[Provided records Boundary: Start]

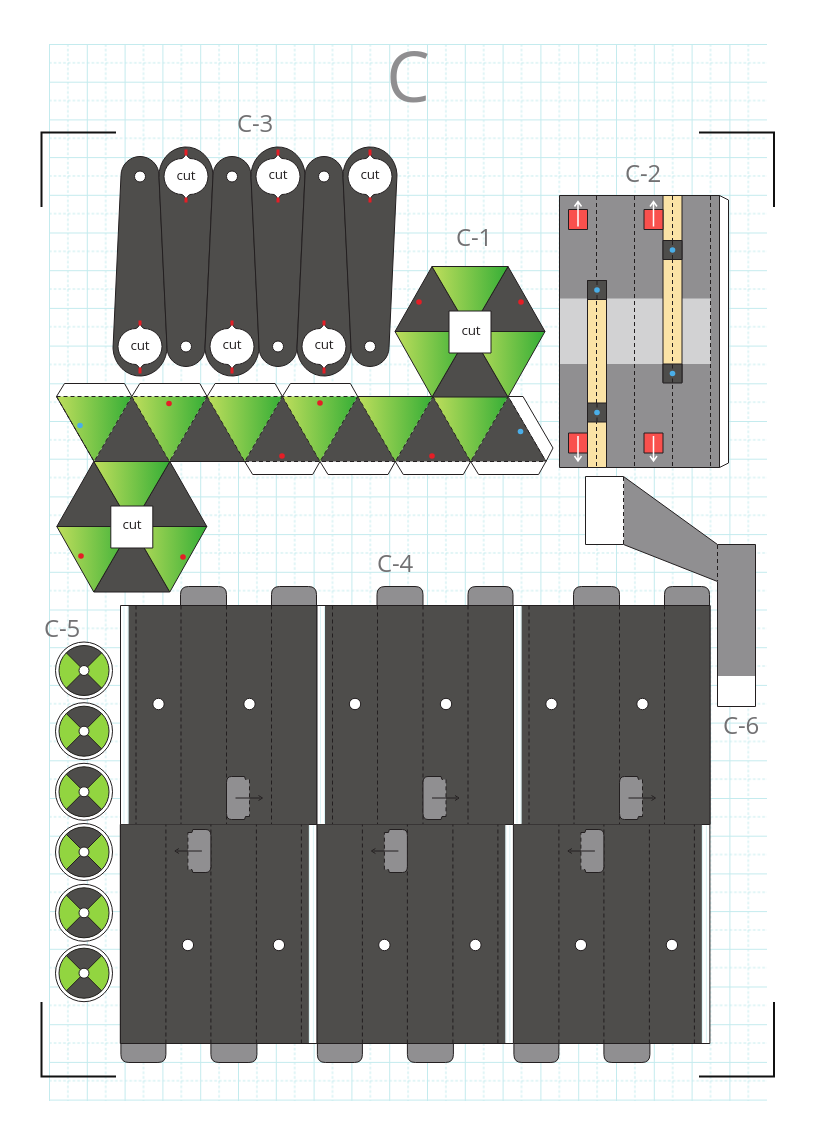
<!DOCTYPE html>
<html lang="en">
<head>
<meta charset="utf-8">
<title>Papercraft sheet C</title>
<style>
:root {
  --paper: #fff;
  --ink: #231f20;
  --dark: #4e4d4b;
  --grey: #908f91;
  --pale: #d2d2d3;
  --lime: #bfde5c;
  --green: #35ae36;
  --leaf: #92d540;
  --sand: #fbe3a6;
  --red: #f9504d;
  --dot-red: #e41e26;
  --dot-blue: #4aaee8;
  --grid: #c4ebee;
  --label: #727173;
}
html, body { margin: 0; }
body { background: var(--paper); }
.sheet {
  position: relative; width: 817px; height: 1145px; overflow: hidden;
  background: var(--paper);
  font-family: "Open Sans", "Noto Sans", sans-serif;
}
.parts { position: absolute; left: 0; top: 0; display: block; }
.sheet h1, .label, .cut {
  position: absolute; margin: 0; line-height: 1; white-space: nowrap;
  transform: translate(-50%, -50%);
}
.sheet h1 { font-size: 69px; font-weight: 400; color: #8f8e90; }
.label { font-size: 24px; font-weight: 400; color: var(--label); letter-spacing: -.2px; }
.cut { font-size: 13.5px; color: var(--ink); letter-spacing: -.2px; }
.outline { stroke: var(--ink); stroke-width: 1; stroke-linejoin: round; }
.fold { fill: none; stroke: var(--ink); stroke-width: 1; stroke-dasharray: 4 3; }
.white { fill: var(--paper); }
.dark { fill: var(--dark); }
.grey { fill: var(--grey); }
.red-dot { fill: var(--dot-red); }
.blue-dot { fill: var(--dot-blue); }
.crop { fill: none; stroke: #111; stroke-width: 2; }
</style>
</head>
<body>
<main class="sheet">
<svg class="parts" width="817" height="1145" viewBox="0 0 817 1145" role="img" aria-label="Cut-out parts of paper model sheet C">
  <defs>
    <linearGradient id="grass">
      <stop offset="0" stop-color="var(--lime)"/>
      <stop offset="1" stop-color="var(--green)"/>
    </linearGradient>
    <pattern id="grid" x="49" y="44" width="37.8" height="37.7" patternUnits="userSpaceOnUse">
      <path d="M0 .5H38M.5 0V38" stroke="var(--grid)" stroke-width="1"/>
      <path d="M0 18.9H38M18.9 0V38" stroke="var(--grid)" stroke-width="1" stroke-dasharray="2.7 2"/>
    </pattern>
    <g id="arm">
      <path class="dark outline" d="M-19 -1A19 19 0 0 1 19 -1L27 169A27 29 0 0 1 -27 172Z"/>
      <circle class="white outline" r="5.5"/>
      <path class="white outline" d="M-4 152Q-1 151 0 146Q1 151 4 152A18 18 0 0 1 4 188Q1 189 0 194Q-1 189 -4 188A18 18 0 0 1 -4 152Z"/>
      <path d="M0 144V149M0 191V197" stroke="var(--dot-red)" stroke-width="3"/>
    </g>
    <g id="hexagon" class="outline">
      <path class="dark" d="M0 0L-75 0L-38 -65ZM0 0L38 -65L75 0ZM0 0L38 65.5H-38Z"/>
      <path fill="url(#grass)" d="M0 0L-38 -65H38Z"/>
      <path fill="url(#grass)" d="M0 0L-38 65.5L-75 0Z"/>
      <path fill="url(#grass)" d="M0 0L75 0L38 65.5Z"/>
      <rect class="white" x="-21" y="-20.5" width="42" height="42"/>
    </g>
    <g id="pair">
      <path class="dark" d="M37.6 0L75.3 65H0Z"/>
      <path fill="url(#grass)" d="M-37.6 0H37.6L0 65Z"/>
      <path class="fold" d="M-37.6 0L0 65L37.6 0L75.3 65"/>
    </g>
    <path id="flap" class="white outline" d="M0 0L8 -13H68L75.3 0"/>
    <g id="wheel">
      <circle class="white outline" r="28.5"/>
      <circle r="25" fill="var(--leaf)"/>
      <path class="dark" d="M0 0L-17.7 -17.7A25 25 0 0 1 17.7 -17.7ZM0 0L-17.7 17.7A25 25 0 0 0 17.7 17.7Z"/>
      <path d="M-17.7 -17.7L17.7 17.7M17.7 -17.7L-17.7 17.7" stroke="var(--ink)"/>
      <circle class="outline" r="25" fill="none"/>
      <circle class="white outline" r="5"/>
    </g>
    <g id="panel">
      <path class="grey outline" d="M60 0V-11Q60 -19 68 -19H98Q106 -19 106 -11V0ZM151 0V-11Q151 -19 159 -19H188Q196 -19 196 -11V0Z"/>
      <rect class="white outline" width="196.5" height="219"/>
      <rect class="dark" x="8" y=".5" width="188.5" height="218.5"/>
      <path d="M3.5 1V218M7.5 1V218" stroke="var(--grid)" stroke-opacity=".6"/>
      <path class="fold" d="M15.5 0V219M60.5 0V219M106 0V219M151 0V219M60 0H106M151 0H196"/>
      <path d="M196.5 0V219M8 0H60M106 0H151" stroke="var(--ink)"/>
      <circle class="white outline" cx="38" cy="98.5" r="5.7"/>
      <circle class="white outline" cx="129" cy="98.5" r="5.7"/>
      <path class="grey" d="M111 171H124L125 174H129V211H125L124 214H111Q106 214 106 208V177Q106 171 111 171Z"/>
      <path d="M124 171H111Q106 171 106 177V208Q106 214 111 214H124L125 211H129" fill="none" stroke="var(--ink)"/>
      <path class="fold" d="M124 171L125 174H129V211"/>
      <path d="M115 192.5H140M138 190L142 192.5L138 195" fill="none" stroke="var(--ink)"/>
    </g>
    <g id="panel-row">
      <use href="#panel" x="120.5" y="605.5"/>
      <use href="#panel" x="317" y="605.5"/>
      <use href="#panel" x="513.5" y="605.5"/>
    </g>
    <g id="slot">
      <rect class="outline" x="-9.5" y="-10" width="19" height="20" fill="var(--red)"/>
      <path d="M0 7V-17M-3.5 -13L0 -18L3.5 -13" fill="none" stroke="var(--paper)" stroke-width="1.5"/>
    </g>
    <g id="pin">
      <rect class="dark outline" x="-9.5" y="-9.5" width="19" height="19"/>
      <path class="fold" d="M0 -9V9"/>
      <circle class="blue-dot" r="2.8"/>
    </g>
  </defs>

  <rect x="49" y="44" width="718" height="1057" fill="url(#grid)"/>
  <path class="crop" d="M41.5 207V132.5H116M699 132.5H774V207M41.5 1002V1076.5H116M699 1076.5H774V1002"/>

  <g id="part-c3">
    <use href="#arm" transform="translate(140 176.5)"/>
    <use href="#arm" transform="translate(186 346.5) rotate(180)"/>
    <use href="#arm" transform="translate(232 176.5)"/>
    <use href="#arm" transform="translate(278 346.5) rotate(180)"/>
    <use href="#arm" transform="translate(324 176.5)"/>
    <use href="#arm" transform="translate(370 346.5) rotate(180)"/>
  </g>

  <g id="part-c1">
    <use href="#flap" x="56.5" y="396.5"/>
    <use href="#flap" x="131.8" y="396.5"/>
    <use href="#flap" x="207.1" y="396.5"/>
    <use href="#flap" x="282.4" y="396.5"/>
    <g transform="matrix(1 0 0 -1 0 461.5)">
      <use href="#flap" x="244.7"/>
      <use href="#flap" x="320"/>
      <use href="#flap" x="395.3"/>
      <use href="#flap" x="470.6"/>
    </g>
    <path class="white outline" d="M508 396.5H523L553 448L546 461.5Z"/>
    <use href="#pair" x="94.1" y="396.5"/>
    <use href="#pair" x="169.4" y="396.5"/>
    <use href="#pair" x="244.7" y="396.5"/>
    <use href="#pair" x="320" y="396.5"/>
    <use href="#pair" x="395.3" y="396.5"/>
    <use href="#pair" x="470.6" y="396.5"/>
    <path d="M56.5 396.5L94 461.5M358 396.5H433M169 461.5H245" stroke="var(--ink)"/>
    <path class="fold" d="M56.5 396.5H358M245 461.5H546"/>
    <use href="#hexagon" x="470" y="331.5"/>
    <use href="#hexagon" x="131.8" y="526.5"/>
    <g class="red-dot">
      <circle cx="419" cy="302" r="2.8"/><circle cx="521" cy="302" r="2.8"/>
      <circle cx="169" cy="403.5" r="2.8"/><circle cx="320" cy="403" r="2.8"/>
      <circle cx="282" cy="456" r="2.8"/><circle cx="432" cy="456" r="2.8"/>
      <circle cx="81" cy="556" r="2.8"/><circle cx="183" cy="557" r="2.8"/>
    </g>
    <g class="blue-dot">
      <circle cx="80" cy="425.5" r="2.8"/><circle cx="520.5" cy="431.5" r="2.8"/>
    </g>
  </g>

  <g id="part-c2">
    <path class="white outline" d="M719.5 195.5L728.5 200V463L719.5 467.5Z"/>
    <rect class="grey outline" x="559.5" y="195.5" width="160" height="272"/>
    <rect x="560" y="298.5" width="150.5" height="65.5" fill="var(--pale)"/>
    <rect class="outline" x="587.5" y="280.5" width="19" height="187" fill="var(--sand)"/>
    <rect class="outline" x="663" y="195.5" width="19" height="187" fill="var(--sand)"/>
    <path class="fold" d="M596.5 196V467M634.5 196V467M672.5 196V467M710.5 196V467"/>
    <use href="#pin" x="597" y="290"/>
    <use href="#pin" x="597" y="412.5"/>
    <use href="#pin" x="672.5" y="250"/>
    <use href="#pin" x="672.5" y="373.5"/>
    <use href="#slot" x="578" y="219.5"/>
    <use href="#slot" x="653.5" y="219.5"/>
    <use href="#slot" transform="translate(578 443) rotate(180)"/>
    <use href="#slot" transform="translate(653.5 443) rotate(180)"/>
  </g>

  <g id="part-c6">
    <path class="grey" d="M623.5 476.5L717.5 544.5H755.5V676H717.5V581.5L623.5 544.5Z"/>
    <path class="white" d="M585.5 476.5H623.5V544.5H585.5ZM717.5 676H755.5V706.5H717.5Z"/>
    <path class="outline" fill="none" d="M585.5 476.5H623.5L717.5 544.5H755.5V706.5H717.5V581.5L623.5 544.5H585.5Z"/>
    <path class="fold" d="M623.5 477V544M717.5 545V581"/>
  </g>

  <g id="part-c4">
    <use href="#panel-row"/>
    <use href="#panel-row" transform="rotate(180 415.2 824.5)"/>
  </g>

  <g id="part-c5">
    <use href="#wheel" x="84" y="670.5"/>
    <use href="#wheel" x="84" y="731.2"/>
    <use href="#wheel" x="84" y="791.8"/>
    <use href="#wheel" x="84" y="852"/>
    <use href="#wheel" x="84" y="912.8"/>
    <use href="#wheel" x="84" y="973.2"/>
  </g>
</svg>

<h1 style="left:408px;top:75px">C</h1>
<span class="label" style="left:255px;top:123px">C-3</span>
<span class="label" style="left:474px;top:237px">C-1</span>
<span class="label" style="left:643px;top:173px">C-2</span>
<span class="label" style="left:395px;top:563px">C-4</span>
<span class="label" style="left:62px;top:628px">C-5</span>
<span class="label" style="left:741px;top:725px">C-6</span>

<span class="cut" style="left:186px;top:176px">cut</span>
<span class="cut" style="left:278px;top:175px">cut</span>
<span class="cut" style="left:370px;top:175px">cut</span>
<span class="cut" style="left:140px;top:346px">cut</span>
<span class="cut" style="left:232px;top:345px">cut</span>
<span class="cut" style="left:324px;top:345px">cut</span>
<span class="cut" style="left:471px;top:331px">cut</span>
<span class="cut" style="left:132px;top:525px">cut</span>
</main>
</body>
</html>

[Provided records Boundary: End]

▸ Task
Please copy out every line in the listing that has the string "sheet".

▸ Answer to the problem
<title>Papercraft sheet C</title>
.sheet {
.sheet h1, .label, .cut {
.sheet h1 { font-size: 69px; font-weight: 400; color: #8f8e90; }
<main class="sheet">
<svg class="parts" width="817" height="1145" viewBox="0 0 817 1145" role="img" aria-label="Cut-out parts of paper model sheet C">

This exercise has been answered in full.